Malware Analysis Techniques

By : Dylan Barker
Book Image

Malware Analysis Techniques

By: Dylan Barker

Overview of this book

Malicious software poses a threat to every enterprise globally. Its growth is costing businesses millions of dollars due to currency theft as a result of ransomware and lost productivity. With this book, you'll learn how to quickly triage, identify, attribute, and remediate threats using proven analysis techniques. Malware Analysis Techniques begins with an overview of the nature of malware, the current threat landscape, and its impact on businesses. Once you've covered the basics of malware, you'll move on to discover more about the technical nature of malicious software, including static characteristics and dynamic attack methods within the MITRE ATT&CK framework. You'll also find out how to perform practical malware analysis by applying all that you've learned to attribute the malware to a specific threat and weaponize the adversary's indicators of compromise (IOCs) and methodology against them to prevent them from attacking. Finally, you'll get to grips with common tooling utilized by professional malware analysts and understand the basics of reverse engineering with the NSA's Ghidra platform. By the end of this malware analysis book, you’ll be able to perform in-depth static and dynamic analysis and automate key tasks for improved defense against attacks.
Table of Contents (17 chapters)
Section 1: Basic Techniques
Section 2: Debugging and Anti-Analysis – Going Deep
Section 3: Reporting and Weaponizing Your Findings
Section 4: Challenge Solutions

Chapter 7 – Advanced Dynamic Analysis Part 2 – Refusing to Take the Blue Pill

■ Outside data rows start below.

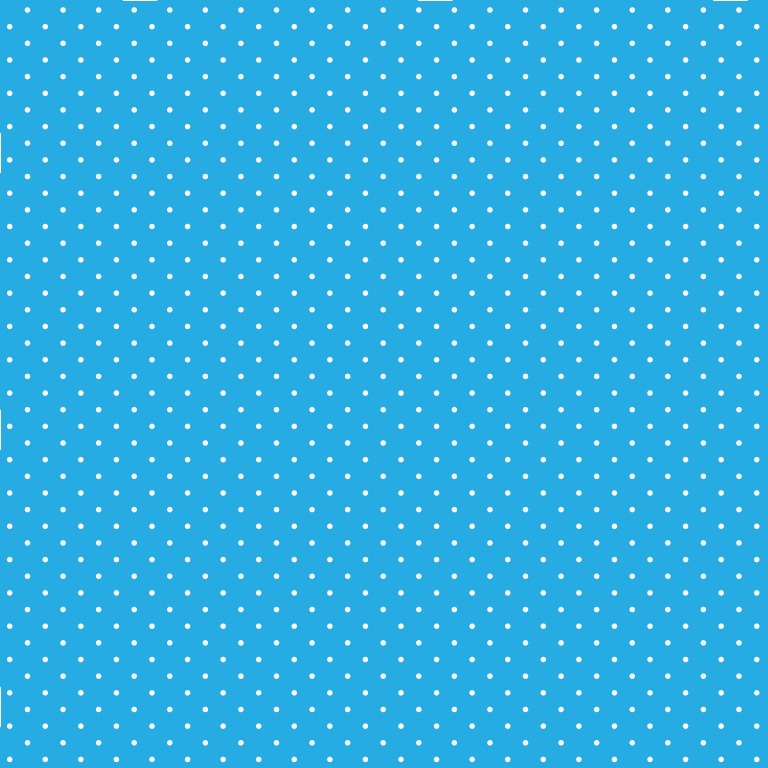
Give the GLSL for this pattern, as a Shadertoy shader.

```glsl
// Small white polka dots in a staggered lattice on sky blue, with thin light nicks on two edges.

const vec3 SKY = vec3(0.15, 0.67, 0.885);
const vec3 WHITE = vec3(0.99, 0.995, 1.0);
const vec3 CORE_TINT = vec3(0.84, 0.92, 0.96);

// Lengths are fractions of the canvas height; y runs down from the top.
const vec2 SPACING = vec2(0.04632, 0.04337);
const vec2 FIRST_DOT = vec2(0.01263, 0.03471);
const float DOT_RADIUS = 0.00355;
const float CORE_RADIUS = 0.0014;
const float CORE_STRENGTH = 0.6;

const float NICK_DEPTH = 0.0013;
const vec3 TOP_NICKS = vec3(0.1823, 0.3844, 0.0225);   // centre, period, half length
const vec3 LEFT_NICKS = vec3(0.1992, 0.3607, 0.0262);

// Distance to the nearest point of a rectangular lattice.
float latticeDistance(vec2 p, vec2 origin) {
    vec2 q = p - origin;
    return length(q - SPACING * round(q / SPACING));
}

// Antialiased coverage, one pixel wide around the zero distance.
float coverage(float dist, float pixel) {
    return clamp(0.5 - dist / pixel, 0.0, 1.0);
}

// Repeated slivers lying along an edge.
float edgeNicks(float along, float depth, vec3 nicks, float pixel) {
    float q = along - nicks.x;
    q -= nicks.y * round(q / nicks.y);
    return coverage(max(abs(q) - nicks.z, depth - NICK_DEPTH), pixel);
}

void mainImage(out vec4 fragColor, in vec2 fragCoord) {
    float pixel = 1.0 / iResolution.y;
    vec2 p = vec2(fragCoord.x, iResolution.y - fragCoord.y) * pixel;

    // Two interleaved lattices form the staggered rows.
    float clearDots = latticeDistance(p, FIRST_DOT);
    float tintedDots = latticeDistance(p, FIRST_DOT + 0.5 * SPACING);
    float dots = coverage(min(clearDots, tintedDots) - DOT_RADIUS, pixel);

    // Alternate rows carry a faint dull centre.
    float core = CORE_STRENGTH * coverage(tintedDots - CORE_RADIUS, pixel);
    vec3 color = mix(SKY, mix(WHITE, CORE_TINT, core), dots);

    // Light nicks along the top and left borders.
    float nicks = max(edgeNicks(p.x, p.y, TOP_NICKS, pixel),
                      edgeNicks(p.y, p.x, LEFT_NICKS, pixel));
    color = mix(color, WHITE, nicks);

    fragColor = vec4(color, 1.0);
}
```
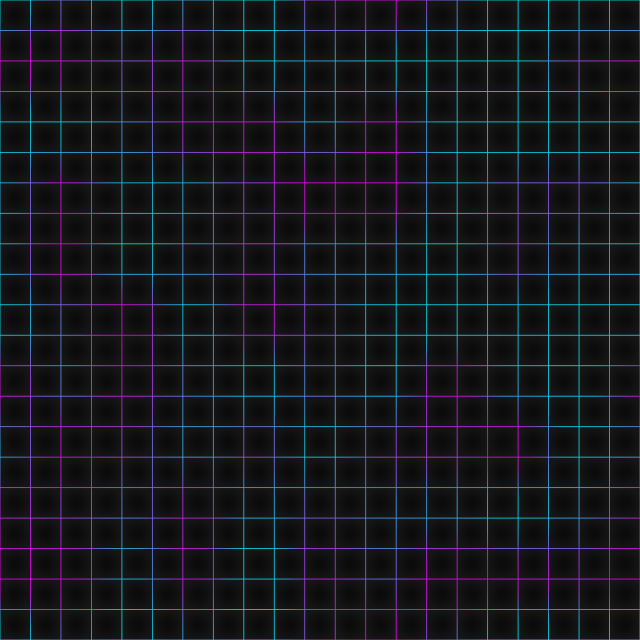
This pattern is drawn by a Shadertoy shader. Its source:

```glsl
#define CELLS 21.0
#define LINE_WIDTH 0.027
#define PATCHES 10.0
#define CYAN vec3(0.03, 0.86, 0.93)
#define MAGENTA vec3(0.90, 0.02, 0.93)
#define CENTRE_SHADE 0.042
#define EDGE_SHADE 0.088

float hash(vec2 p) {
    vec3 q = fract(p.xyx * vec3(0.1031, 0.1030, 0.0973));
    q += dot(q, q.yzx + 33.33);
    return fract((q.x + q.y) * q.z);
}

// Value noise that wraps after a whole number of lattice steps
float wrappedNoise(vec2 p, float period) {
    vec2 i = floor(p);
    vec2 f = fract(p);
    f = f * f * (3.0 - 2.0 * f);
    vec2 a = mod(i, period);
    vec2 b = mod(i + 1.0, period);
    return mix(mix(hash(a), hash(vec2(b.x, a.y)), f.x),
               mix(hash(vec2(a.x, b.y)), hash(b), f.x), f.y);
}

// Fraction of each pixel's width covered by a thin line
vec2 lineCoverage(vec2 offset, vec2 pixel) {
    vec2 high = min(offset + 0.5 * pixel, vec2(0.5 * LINE_WIDTH));
    vec2 low = max(offset - 0.5 * pixel, vec2(-0.5 * LINE_WIDTH));
    return clamp((high - low) / pixel, 0.0, 1.0);
}

void mainImage(out vec4 fragColor, in vec2 fragCoord) {
    vec2 uv = fragCoord / iResolution.xy;
    vec2 grid = uv * CELLS;
    vec2 pixel = CELLS / iResolution.xy;

    // Dark tiles, deepest at their centres
    vec2 fromCentre = fract(grid) - 0.5;
    float shade = mix(CENTRE_SHADE, EDGE_SHADE, smoothstep(0.0, 0.65, length(fromCentre)));
    vec3 color = vec3(shade);

    // Neon hue drifts in patches along the lines
    float hue = smoothstep(0.08, 0.92, wrappedNoise(uv * PATCHES, PATCHES));
    vec3 neon = mix(CYAN, MAGENTA, hue);

    // Grid lines centred on the tile borders
    vec2 toLine = grid - round(grid);
    vec2 cover = lineCoverage(toLine, pixel);
    color = mix(color, neon, 1.0 - (1.0 - cover.x) * (1.0 - cover.y));

    fragColor = vec4(color, 1.0);
}
```
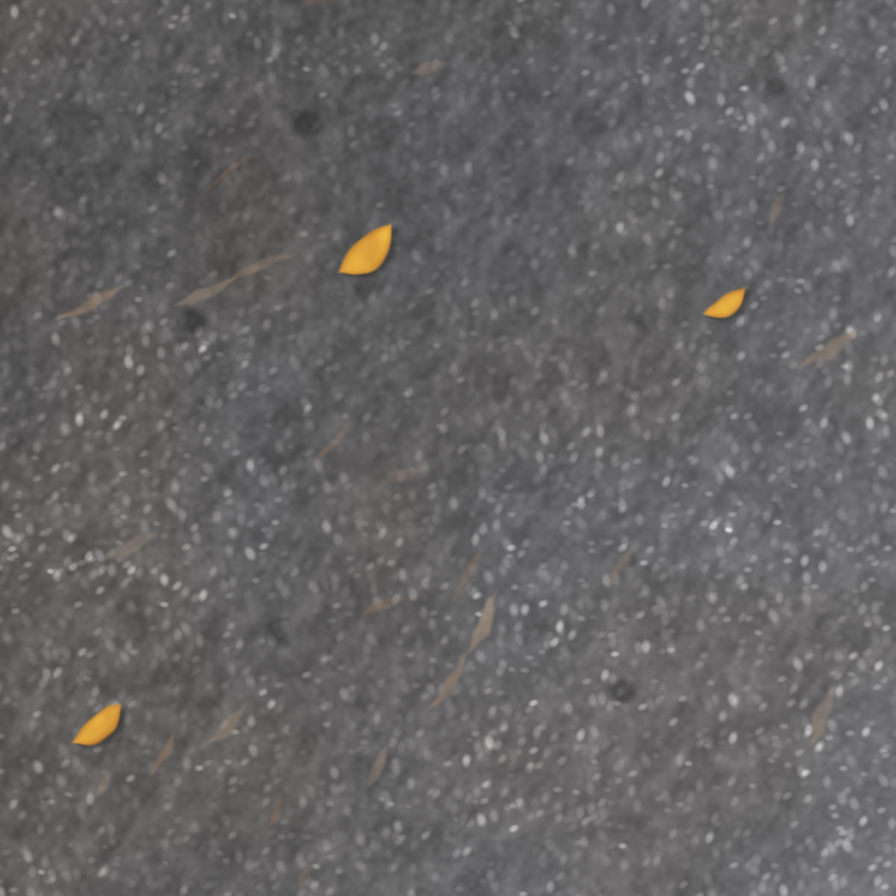
Give the GLSL for this texture, as a Shadertoy shader.

```glsl
const vec3 ASPHALT_WARM = vec3(1.012, 0.99, 0.98);
const vec3 ASPHALT_COOL = vec3(0.995, 0.99, 1.015);
const vec3 GRAIN_TINT = vec3(1.0, 0.99, 0.98);
const vec3 STRAW_BROWN = vec3(0.50, 0.38, 0.30);
const vec3 STRAW_PALE = vec3(0.64, 0.57, 0.50);
const vec3 LEAF_YELLOW = vec3(0.92, 0.72, 0.27);
const vec3 LEAF_ORANGE = vec3(0.76, 0.50, 0.20);

const float BASE_TONE = 0.378;
const vec2 LIGHT_SLOPE = vec2(0.065, -0.045);
const float FINE_CELLS = 74.0;
const float BRIGHT_CELLS = 47.0;
const float GRAIN_LEAN = 0.95;
const int STRAW_COUNT = 24;
const int STAIN_COUNT = 6;
const int LEAF_COUNT = 3;
const vec2 LEAF_START = vec2(0.41, 0.72);
const vec2 LEAF_STEP = vec2(0.70, 0.47);

vec2 hash2(vec2 p) {
    vec3 q = fract(p.xyx * vec3(0.1031, 0.1030, 0.0973));
    q += dot(q, q.yzx + 33.33);
    return fract((q.xx + q.yz) * q.zy);
}

float valueNoise(vec2 p) {
    vec2 cell = floor(p), f = fract(p);
    f = f * f * (3.0 - 2.0 * f);
    float low = mix(hash2(cell).x, hash2(cell + vec2(1, 0)).x, f.x);
    float high = mix(hash2(cell + vec2(0, 1)).x, hash2(cell + vec2(1, 1)).x, f.x);
    return mix(low, high, f.y);
}

// Noise centred on zero
float mottle(vec2 p, float cells) {
    return valueNoise(p * cells + cells) - 0.5;
}

vec2 rotate(vec2 p, float angle) {
    float c = cos(angle), s = sin(angle);
    return vec2(c * p.x + s * p.y, c * p.y - s * p.x);
}

// Soft oval stones, one per jittered cell; rarity thins out the bright ones
float grains(vec2 p, float cells, float radius, float rarity, float seed) {
    vec2 g = p * cells;
    vec2 home = floor(g);
    float glow = 0.0;
    for (int y = -1; y <= 1; y++)
    for (int x = -1; x <= 1; x++) {
        vec2 cell = home + vec2(x, y);
        vec2 place = hash2(cell + seed);
        vec2 kind = hash2(cell + seed + 57.0);
        vec2 q = rotate(g - cell - place, GRAIN_LEAN + 2.4 * (kind.y - 0.5));
        q /= radius * (0.7 + 0.6 * kind.y) * vec2(1.25, 0.85);
        float stone = 1.0 - smoothstep(0.25, 1.15, length(q));
        glow = max(glow, stone * pow(kind.x, rarity));
    }
    return glow;
}

// Pointed, slightly bent blade; negative inside
float bladeDistance(vec2 q, float halfLength, float halfWidth, float bend) {
    float u = q.x / halfLength;
    return abs(q.y - bend * (u * u - 0.4)) - halfWidth * (1.0 - u * u);
}

float softMask(float d, float softness) {
    return 1.0 - smoothstep(-softness, softness, d);
}

vec3 asphalt(vec2 p) {
    float patches = mottle(p, 5.0) + 0.5 * mottle(p, 13.0);
    vec2 streaks = rotate(p, GRAIN_LEAN) * vec2(0.7, 1.2);
    float tone = BASE_TONE + dot(p - 0.5, LIGHT_SLOPE) + 0.03 * patches;
    tone += 0.055 * mottle(streaks, 38.0) + 0.075 * mottle(streaks, 84.0);
    tone += 0.05 * mottle(p, 150.0);
    float density = clamp(0.9 + 0.7 * patches + 0.3 * (p.x - p.y), 0.4, 1.3);
    float fine = grains(p, FINE_CELLS, 0.46, 3.0, 11.0);
    float bright = grains(p, BRIGHT_CELLS, 0.29, 5.0, 83.0);
    float warmth = clamp(0.5 + 0.7 * (p.x - 0.5) + mottle(p, 7.0), 0.0, 1.0);
    vec3 color = tone * mix(ASPHALT_WARM, ASPHALT_COOL, warmth);
    return color + density * (0.15 * fine + 0.28 * bright) * GRAIN_TINT;
}

void mainImage(out vec4 fragColor, in vec2 fragCoord) {
    vec2 p = fragCoord / iResolution.xy;
    vec3 color = asphalt(p);

    // Dark stains
    for (int i = 0; i < STAIN_COUNT; i++) {
        vec2 centre = hash2(vec2(i, 19.0));
        float d = length(p - centre) + 0.012 * mottle(p, 60.0);
        color *= 1.0 - 0.25 * (1.0 - smoothstep(0.004, 0.021, d));
    }

    // Faded straw and twigs
    for (int i = 0; i < STRAW_COUNT; i++) {
        vec2 centre = hash2(vec2(i, 3.7));
        vec2 size = hash2(vec2(i, 41.3));
        vec2 look = hash2(vec2(i, 73.9));
        vec2 q = rotate(p - centre, 0.7 + 1.2 * (look.x - 0.5));
        q += 0.007 * vec2(mottle(p, 45.0), mottle(p + 3.0, 55.0));
        float d = bladeDistance(q, mix(0.014, 0.042, size.x), mix(0.003, 0.007, size.y), 0.008 * (look.y - 0.5));
        float wear = mix(0.25, 0.7, look.y) * (0.9 + 0.6 * mottle(p, 70.0));
        color = mix(color, mix(STRAW_BROWN, STRAW_PALE, size.y), wear * softMask(d, 0.003));
    }

    // Fallen yellow leaves with a soft shadow
    for (int i = 0; i < LEAF_COUNT; i++) {
        vec2 centre = fract(LEAF_START + float(i) * LEAF_STEP);
        float halfLength = 0.041 - 0.007 * float(i);
        float angle = 0.78 - 0.12 * float(i);
        vec2 q = rotate(p - centre, angle) + 0.004 * mottle(p, 50.0);
        float width = 0.43 * halfLength;
        float d = bladeDistance(q, halfLength, width, 0.006);
        float shade = bladeDistance(q + vec2(-0.003, 0.006), halfLength, width, 0.006);
        color *= 1.0 - 0.3 * softMask(shade, 0.006);
        float rim = smoothstep(-0.009, 0.001, d) * 0.6 + 0.6 * mottle(p, 65.0);
        vec3 leaf = mix(LEAF_YELLOW, LEAF_ORANGE, clamp(rim + 0.2, 0.0, 1.0));
        color = mix(color, leaf, softMask(d, 0.0025));
    }
    fragColor = vec4(clamp(color, 0.0, 1.0), 1.0);
}
```
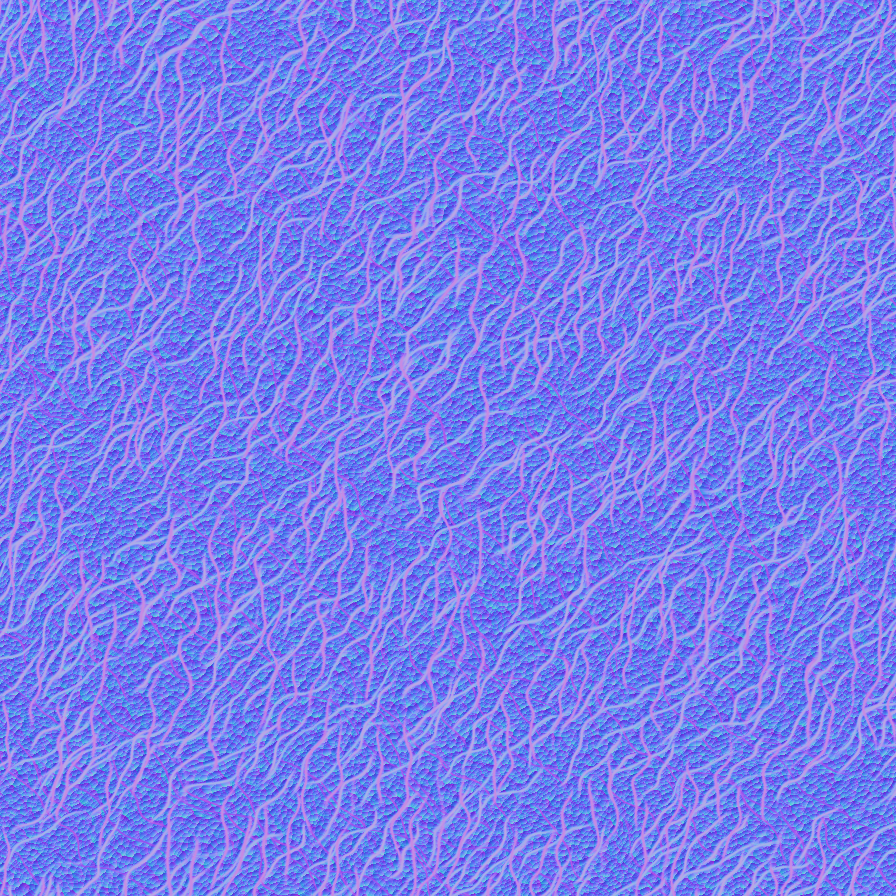
Give the GLSL for this texture map, as a WebGL 1 fragment shader.

```glsl
precision highp float;

uniform vec2 u_resolution;

vec2 hash2(vec2 p) {
  vec2 k = vec2(dot(p, vec2(127.1, 311.7)), dot(p, vec2(269.5, 183.3)));
  return fract(sin(k) * 43758.55);
}

float bump(float x) {
  return exp(-x * x);
}

// Smooth irregular waves, roughly -1 to 1
float layeredSines(vec2 p) {
  float sum = 0.0;
  float amp = 0.5;
  for (int i = 0; i < 4; i++) {
    sum += amp * sin(p.x + 1.7 * sin(p.y * 0.8 + float(i)));
    p = mat2(0.8, 0.6, -0.6, 0.8) * p * 1.75 + 2.3;
    amp *= 0.6;
  }
  return sum;
}

vec2 warp(vec2 p, float frequency, float amount) {
  vec2 q = p * frequency;
  return p + amount * vec2(layeredSines(q), layeredSines(q.yx + 7.0));
}

// Tilt of domed pebbles, one per jittered cell
vec2 pebbleTilt(vec2 p, float angle, vec2 cell) {
  float c = cos(angle);
  float s = sin(angle);
  mat2 turn = mat2(c, -s, s, c);
  vec2 q = turn * p / cell;
  vec2 id = floor(q);
  vec2 f = fract(q);
  vec2 near = vec2(9.0);
  for (int j = -1; j <= 1; j++) {
    for (int i = -1; i <= 1; i++) {
      vec2 o = vec2(float(i), float(j));
      vec2 r = o + 0.08 + 0.84 * hash2(id + o) - f;
      if (dot(r, r) < dot(near, near)) near = r;
    }
  }
  return -near * turn;
}

// Lays a family of broken, wavering creases over the surface tilt
vec2 addCreases(vec2 tilt, vec2 p, float angle, float spacing, float width, float slope) {
  vec2 along = vec2(cos(angle), sin(angle));
  vec2 across = vec2(along.y, -along.x);
  float u = dot(p, across) / spacing;
  float v = dot(p, along) / spacing;
  float lit = 0.0;
  float shade = 0.0;
  for (int i = -1; i <= 1; i++) {
    float id = floor(u) + float(i);
    vec2 h = hash2(vec2(id, floor(angle * 50.0)));
    float wiggle = 0.24 * sin(v * (0.9 + 0.5 * h.x) + 6.3 * h.y + 1.3 * sin(v * 0.37 + 20.0 * h.x))
                 + 0.10 * sin(v * (2.4 + h.y) + 30.0 * h.x);
    float x = (u - id - 0.5 - 0.6 * (h.x - 0.5) - wiggle) * spacing / width;
    float wave = sin(v * (0.45 + 0.4 * h.y) + 40.0 * h.x) + 0.5 * sin(v * 1.3 + 30.0 * h.y);
    float presence = smoothstep(-0.6, 0.5, wave);
    lit = max(lit, presence * bump(x));
    shade = max(shade, presence * bump(x + 1.9));
  }
  tilt -= across * slope * 0.3 * shade;
  return mix(tilt, across * slope, lit);
}

vec3 normalColor(vec2 tilt) {
  vec3 n = normalize(vec3(tilt, 1.0));
  return vec3(0.5 + 0.5 * n.x, 0.5 - 0.5 * n.y, 0.5 + 0.47 * n.z);
}

void main() {
  vec2 p = gl_FragCoord.xy / min(u_resolution.x, u_resolution.y);
  vec2 bent = warp(warp(p, 9.0, 0.010), 45.0, 0.0025);

  // Leaning ground with two sizes of pebbled grain
  vec2 tilt = vec2(-0.22, 0.06);
  vec2 grain = 0.50 * pebbleTilt(bent, 1.0, vec2(0.0140, 0.0090))
             + 0.70 * pebbleTilt(bent + 4.3, 0.5, vec2(0.0062, 0.0048));
  tilt += grain * vec2(0.75, 1.15);

  // Thin counter creases, flat folds, slanted folds and upright creases
  tilt = addCreases(tilt, bent, 2.25, 0.030, 0.0012, 0.60);
  tilt = addCreases(tilt, bent, 2.60, 0.042, 0.0011, 0.45);
  tilt = addCreases(tilt, bent, 0.64, 0.029, 0.0019, 0.58);
  tilt = addCreases(tilt, bent, 0.98, 0.022, 0.0021, 0.66);
  tilt = addCreases(tilt, bent, 1.42, 0.024, 0.0020, 0.70);

  gl_FragColor = vec4(normalColor(tilt), 1.0);
}
```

Here, we discussed some more advanced topics revolving around Windows API functionality and manually unpacking malware. In the challenges in this section, you were tasked with answering a series of questions about a likely packed executable:

  1. Yes – the sample is packed. Based on your research, you should find that it is packed with a packer called MPress.
  2. The SHA256 of the unpacked sample is a23ef053cccf6a35fda9adc5f1702 ba99a7be695107d3ba5d1ea8c9c258299e4.
  3. The only imported functions in the packed sample are as follows:











    Comparing this list to the list of imports once the sample is unpacked shows quite a difference!

  4. The sample has several functions that could ostensibly be used for analysis avoidance, but the easiest to spot is Sleep()! This could be utilized to evade automated...